 FIG. 3 shows, in plan view and by way of example, a material 1 whereof the layout is constructed for electroplating a large number of end products 14 in a continuously operating plant or strip plant according to the invention. The external dimensions of the material are for example 610 mm×610 mm. The useful zone 17, which is edged with a dashed double line and on which the end products and the at least one contact track 15 are located, is smaller by the amount of the narrow edge zones 13. The transport direction arrow 16 indicates the direction of transport of the material through the electroplating plant. The material may also include through holes for electroplating and blind holes that are provided with an electrically conductive layer.
 The useful zone for the end products 14, for example BGAs, is smaller, for example 580 mm×580 mm. The edges 13 are not usable for end products 14. In the centre of the material 1, or approximately in the centre, runs the contact track 15, which is kept free and separate.
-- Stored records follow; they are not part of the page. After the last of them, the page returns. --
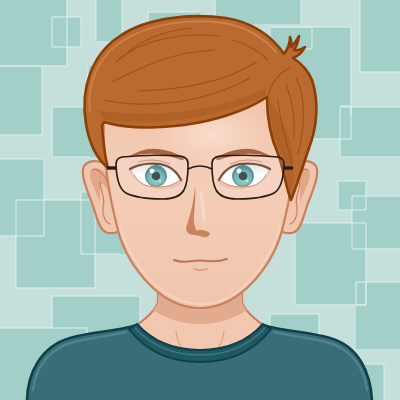
<!DOCTYPE html>
<html lang="en">
<head>
<meta charset="utf-8">
<title>Avatar portrait</title>
<style>
:root {
  --mist: #c5dfdb;
  --tile: #a2d0c9;
  --tile-edge: #e0f0ed;
  --skin: #f3cbb4;
  --skin-shade: #e6b194;
  --skin-line: #c9805e;
  --hair: #ba6a30;
  --hair-line: #8a3f08;
  --shirt: #396d77;
  --shirt-line: #0e3f4b;
  --collar: #1f5964;
  --frame: #2a1a16;
}
html, body { margin: 0; padding: 0; }
body { width: 400px; height: 400px; overflow: hidden; background: var(--mist); }
.avatar { display: block; width: 400px; height: 400px; }
.tiles rect { fill: var(--tile); }
.tile-outlines { fill: none; stroke: var(--tile-edge); stroke-width: 1; }
.skin-edge { stroke: var(--skin-line); stroke-width: 2.2; stroke-linejoin: round; }
.hair { fill: var(--hair); stroke: var(--hair-line); stroke-width: 2.6; stroke-linejoin: round; }
.strands { fill: none; stroke: #9c5118; stroke-width: 1.1; stroke-linecap: round; }
.hair-glow { fill: none; stroke: #cb8148; stroke-width: 2; stroke-linecap: round; }
.brow { fill: #a9643f; }
.frame { fill: none; stroke: var(--frame); stroke-width: 1.6; stroke-linecap: round; stroke-linejoin: round; }
.temple { stroke: var(--frame); stroke-width: 3.4; }
</style>
</head>
<body>
<svg class="avatar" viewBox="0 0 400 400" role="img" aria-label="Drawn portrait of a person with red hair, glasses and a teal shirt">
  <defs>
    <linearGradient id="face-tone" x1="0" y1="0" x2="0" y2="1">
      <stop offset="0" stop-color="#efc1a7"/>
      <stop offset=".45" stop-color="#f4cdb7"/>
      <stop offset="1" stop-color="#f0c5ad"/>
    </linearGradient>
    <radialGradient id="forehead-glow">
      <stop offset="0" stop-color="#f9dccb"/>
      <stop offset="1" stop-color="#f9dccb" stop-opacity="0"/>
    </radialGradient>
    <linearGradient id="eye-white" x1="0" y1="0" x2="0" y2="1">
      <stop offset="0" stop-color="#d3d6d6"/>
      <stop offset=".45" stop-color="#fdfdfd"/>
    </linearGradient>
    <radialGradient id="iris-tone" cx=".5" cy=".65" r=".55">
      <stop offset="0" stop-color="#8ccbc8"/>
      <stop offset=".75" stop-color="#5ba5a6"/>
      <stop offset="1" stop-color="#357f85"/>
    </radialGradient>
    <clipPath id="left-eye-clip"><path d="M132 170C141 164 157 163 166 166C173 169 178 174 180 180C172 187 160 188 148 186C140 184 134 178 132 170Z"/></clipPath>
    <clipPath id="right-eye-clip"><path d="M268 170C259 164 243 163 234 166C227 169 222 174 220 180C228 187 240 188 252 186C260 184 266 178 268 170Z"/></clipPath>
    <clipPath id="neck-clip"><path d="M158 282V302Q155 312 137 325L133 330Q160 356 200 356T267 330L263 325Q245 312 242 302V282Z"/></clipPath>
    <g id="iris">
      <circle r="10.5" fill="url(#iris-tone)" stroke="#39747a" stroke-width="1"/>
      <circle r="4.3" fill="#24333a"/>
      <circle cx="-4" cy="-5" r="2.4" fill="#fff" opacity=".9"/>
      <circle cx="4" cy="5" r="1.3" fill="#d8f0ee" opacity=".7"/>
    </g>
  </defs>

  <rect width="400" height="400" fill="#c5dfdb"/>

  <g class="tiles">
    <rect x="0" y="0" width="67" height="66"/>
    <rect x="0" y="66" width="42" height="69"/>
    <rect x="52" y="17" width="29" height="30"/>
    <rect x="96" y="0" width="26" height="42"/>
    <rect x="148" y="12" width="52" height="50"/>
    <rect x="88" y="66" width="40" height="40"/>
    <rect x="52" y="107" width="60" height="50"/>
    <rect x="0" y="159" width="44" height="77"/>
    <rect x="16" y="200" width="79" height="88"/>
    <rect x="81" y="192" width="60" height="62"/>
    <rect x="52" y="296" width="88" height="80"/>
    <rect x="0" y="328" width="87" height="72"/>
    <rect x="215" y="0" width="86" height="24"/>
    <rect x="271" y="27" width="80" height="88"/>
    <rect x="360" y="0" width="40" height="72"/>
    <rect x="340" y="107" width="60" height="50"/>
    <rect x="310" y="110" width="41" height="29"/>
    <rect x="338" y="181" width="28" height="29"/>
    <rect x="352" y="196" width="48" height="53"/>
    <rect x="295" y="223" width="71" height="82"/>
    <rect x="356" y="282" width="44" height="67"/>
    <rect x="270" y="314" width="49" height="50"/>
    <rect x="330" y="364" width="54" height="36"/>
  </g>
  <g class="tile-outlines">
    <path d="M0 66H67V0M0 66H42V135H0M52 17H81V47H52ZM96 0V42H122V0M148 30V12H200M88 107V66M100 107H52V157H90"/>
    <path d="M0 159H44V236H0M16 200H95V288H16ZM120 254H81V192H100M52 328V296H140V330M0 328H87V350"/>
    <path d="M215 16V0M301 0V24M271 27H351V115M271 27H312V49H296M360 0V72H400M400 107H340V157H400M312 139H351V106H340"/>
    <path d="M338 181H366V210H338ZM400 196H352V249H400M295 223H366V305H295ZM400 282H356V305H366V282M270 330V314H319V338M366 364H384V400"/>
  </g>

  <g class="neck">
    <path class="skin-edge" fill="#f2c8b0" d="M158 282V302Q155 312 137 325L133 330Q160 356 200 356T267 330L263 325Q245 312 242 302V282Z"/>
    <path clip-path="url(#neck-clip)" fill="#e3ab8d" d="M150 280H250V308Q228 324 200 324T150 308Z"/>
    <path fill="none" stroke="#dca285" stroke-width="1.2" stroke-linecap="round" d="M176 331Q177 340 181 347M224 331Q223 340 219 347"/>
  </g>

  <g class="shirt">
    <path fill="#396d77" stroke="#0e3f4b" stroke-width="2.6" stroke-linejoin="round" d="M27 402C27 372 42 346 70 338C94 331 114 332 137 325Q160 352 200 352T263 325C286 332 306 331 330 338C358 346 371 372 372 402Z"/>
    <path fill="none" stroke="#5a8b93" stroke-width="2.4" stroke-linecap="round" opacity=".75" d="M33 390C36 366 50 348 74 342C94 337 110 336 126 332M367 390C364 366 350 348 326 342C306 337 290 336 274 332"/>
    <path fill="#1f5964" stroke="#0e3f4b" stroke-width="2" stroke-linejoin="round" d="M137 324Q160 350 200 350T263 324L271 329Q246 362 200 362T129 329Z"/>
    <path fill="none" stroke="#3f7882" stroke-width="1.4" d="M135 328Q160 355 200 355T265 328"/>
  </g>

  <g class="ears">
    <g id="ear">
      <path class="skin-edge" fill="#f1c5ac" d="M112 170C104 160 90 158 84 166C80 174 87 190 92 203C97 217 99 231 108 233Q116 234 120 230Z"/>
      <path fill="#e2a789" d="M108 176C100 166 92 166 90 172C89 180 96 192 100 202C100 192 99 184 103 184Q108 188 113 204Z"/>
      <path fill="none" stroke="#c9805e" stroke-width="1.2" stroke-linecap="round" d="M92 170C98 167 106 176 110 188M100 182C101 194 106 198 103 207C102 215 105 222 110 224"/>
    </g>
    <use href="#ear" transform="matrix(-1 0 0 1 400 0)"/>
  </g>

  <g class="face">
    <path class="skin-edge" fill="url(#face-tone)" d="M104 110C102 150 108 190 116 222C124 262 158 308 200 308S276 262 284 222C292 190 298 150 296 110C280 60 120 60 104 110Z"/>
    <ellipse cx="212" cy="134" rx="58" ry="32" fill="url(#forehead-glow)"/>
    <path fill="#e6b194" opacity=".65" d="M106 122C140 134 196 132 268 98C271 120 277 150 290 188L295 140V100L200 80L104 110Z"/>
    <path fill="none" stroke="#f9dfd0" stroke-width="1.6" opacity=".55" d="M120 226C130 262 160 303 200 304S270 262 280 226"/>
  </g>

  <g class="eyes">
    <g fill="#e2ab8e" opacity=".6">
      <path d="M128 169C142 158 168 160 184 181C176 193 140 194 128 169Z"/>
      <path d="M272 169C258 158 232 160 216 181C224 193 260 194 272 169Z"/>
    </g>
    <g clip-path="url(#left-eye-clip)">
      <rect x="130" y="162" width="52" height="27" fill="url(#eye-white)"/>
      <use href="#iris" x="156" y="176"/>
    </g>
    <g clip-path="url(#right-eye-clip)">
      <rect x="218" y="162" width="52" height="27" fill="url(#eye-white)"/>
      <use href="#iris" x="243" y="176"/>
    </g>
    <g fill="none" stroke="#5c3526" stroke-width="2.2" stroke-linecap="round">
      <path d="M130 169C140 163 157 162 167 166C174 169 178 174 181 180"/>
      <path d="M270 169C260 163 243 162 233 166C226 169 222 174 219 180"/>
    </g>
    <g fill="none" stroke="#c08063" stroke-width="1" stroke-linecap="round">
      <path d="M134 175Q139 184 148 186C160 188 172 187 180 180M138 162Q154 157 170 164"/>
      <path d="M266 175Q261 184 252 186C240 188 228 187 220 180M262 162Q246 157 230 164"/>
    </g>
  </g>

  <g class="brows">
    <path class="brow" d="M128 157Q144 147 158 149Q174 151 184 158Q184 161 181 160Q168 155 156 154Q142 153 128 157Z"/>
    <path class="brow" d="M272 157Q256 147 242 149Q226 151 216 158Q216 161 219 160Q232 155 244 154Q258 153 272 157Z"/>
  </g>

  <g class="nose">
    <path fill="#c9845f" d="M195 185C194 202 190 216 186 228Q186 234 193 235L197 231Q193 225 194 214Q196 198 195 185Z"/>
    <path fill="#c9845f" d="M193 235Q197 229 202 230Q209 231 210 234Q208 238 203 237Q198 235 193 235Z"/>
    <path fill="none" stroke="#fae2d5" stroke-width="3" stroke-linecap="round" opacity=".6" d="M201 192Q203 208 204 220"/>
  </g>

  <g class="mouth" fill="none" stroke-linecap="round">
    <path stroke="#bd7354" stroke-width="1.9" d="M174 260Q182 263 192 261Q200 260 208 261Q218 262 227 259"/>
    <path stroke="#d99b7d" stroke-width="1.6" d="M194 269Q200 271 207 269"/>
  </g>

  <g class="hair-style">
    <path class="hair" d="M284 54Q290 46 290 37Q292 43 291 47Q296 42 299 36Q298 44 294 50Q299 51 305 47Q301 55 293 58Q306 66 312 80C320 104 316 130 309 148C303 166 298 182 291 200C286 188 284 170 278 154C270 136 267 118 267 97C246 111 214 121 184 125C152 129 124 128 104 122L102 126C103 140 104 154 108 168C96 158 89 142 86 124C80 88 92 54 120 36C146 18 190 13 226 18C252 22 272 36 284 54Z"/>
    <path fill="#a85a22" opacity=".55" d="M105 120C150 128 220 118 266 95V88C222 110 152 120 98 110Z"/>
    <path fill="#a85a22" opacity=".5" d="M269 98C269 120 274 138 281 154C286 168 287 182 291 194C296 178 294 150 286 128Z"/>
    <path class="hair-glow" d="M90 112C86 82 100 54 124 40C150 24 190 18 224 23C246 27 264 38 276 52"/>
    <path class="strands" d="M116 62C140 40 180 32 220 36M112 82C140 68 170 52 214 50M138 91C180 90 226 82 256 62M104 100C140 108 200 106 250 78M128 52C148 36 170 30 192 28M232 40Q254 46 268 60"/>
    <path class="strands" d="M268 96C272 82 280 72 290 68M278 100C280 124 288 146 292 164M296 78C306 96 305 126 298 154M286 84C294 104 295 122 294 138"/>
  </g>

  <g class="glasses">
    <path fill="#fff" opacity=".14" d="M117 160Q150 153 185 158Q190 164 187 180Q184 198 160 199Q126 198 119 184ZM283 160Q250 153 215 158Q210 164 213 180Q216 198 240 199Q274 198 281 184Z"/>
    <g id="lens">
      <path class="frame" d="M122 157Q150 154 180 156Q189 157 188 166Q188 182 184 190Q179 199 163 199Q138 199 126 193Q117 188 116 165Q116 158 122 157Z"/>
      <path class="temple" d="M107 168H116"/>
    </g>
    <use href="#lens" transform="matrix(-1 0 0 1 400 0)"/>
    <path class="frame" d="M188 169Q200 163 212 169"/>
  </g>
</svg>
</body>
</html>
This track is typically not usable for end products 14, or only to a limited extent. In particular in the case of small end products 14, however, it is also possible to cover the entire useful area in the layout with end products and not to leave any contact track on the material as a separate area. Electrical contact is made, in the zone of the centre of the material 1, with the end products 14 there. If these relatively few end products become faulty because of the contact made, they can be discarded in a sorting operation later, once they have been depanelled. This procedure makes the construction of the layout of the material 1 simpler. Moreover, the course of the actual contact track on the material during electroplating is then in no way critical. With small end products, the yield per panel is about the same in both cases, that is to say with or without the contact track as a separate area. In this case, there is no need either for a technically complex alignment station upstream of the continuously operating plant, which is otherwise required for precise lateral alignment of the material.
 The invention is also suitable for electroplating structures which are formed by a structured resist on the material. In this case, the contact track, like the other areas to be electroplated, has to be kept free of resist.
 The format of the material according to the invention is not restricted to a rectangular shape. It is possible for example for it to have polygonal or round contours. In particular cases, this may result in a saving of base material.
LIST OF REFERENCE MATERIALS
 1 Material, printed circuit board, panel
 2 Contact means, transport means
 3 Contact, contact ring, contact wheel, contact roll
 4 Base layer
 5 Edge zone
 6 Anode, electrode
 7 Electrolyte
 8 Electrolytic current source, rectifier
 9 Rotary contact, sliding contact
 10 Electroplated layer, etched layer
 11 Deposition bone formation
 12 Useful part-area, useful part-zone
 13 Edge, edge area
 14 End product
 15 Contact track
 16 Arrow for direction of transport
 17 Useful area
Patent applications by Egon Huebel, Feucht DE
Patent applications by RENA GMBH
Patent applications in class Indeterminate length (e.g., strip, wire, fiber, etc.)
Patent applications in all subclasses Indeterminate length (e.g., strip, wire, fiber, etc.)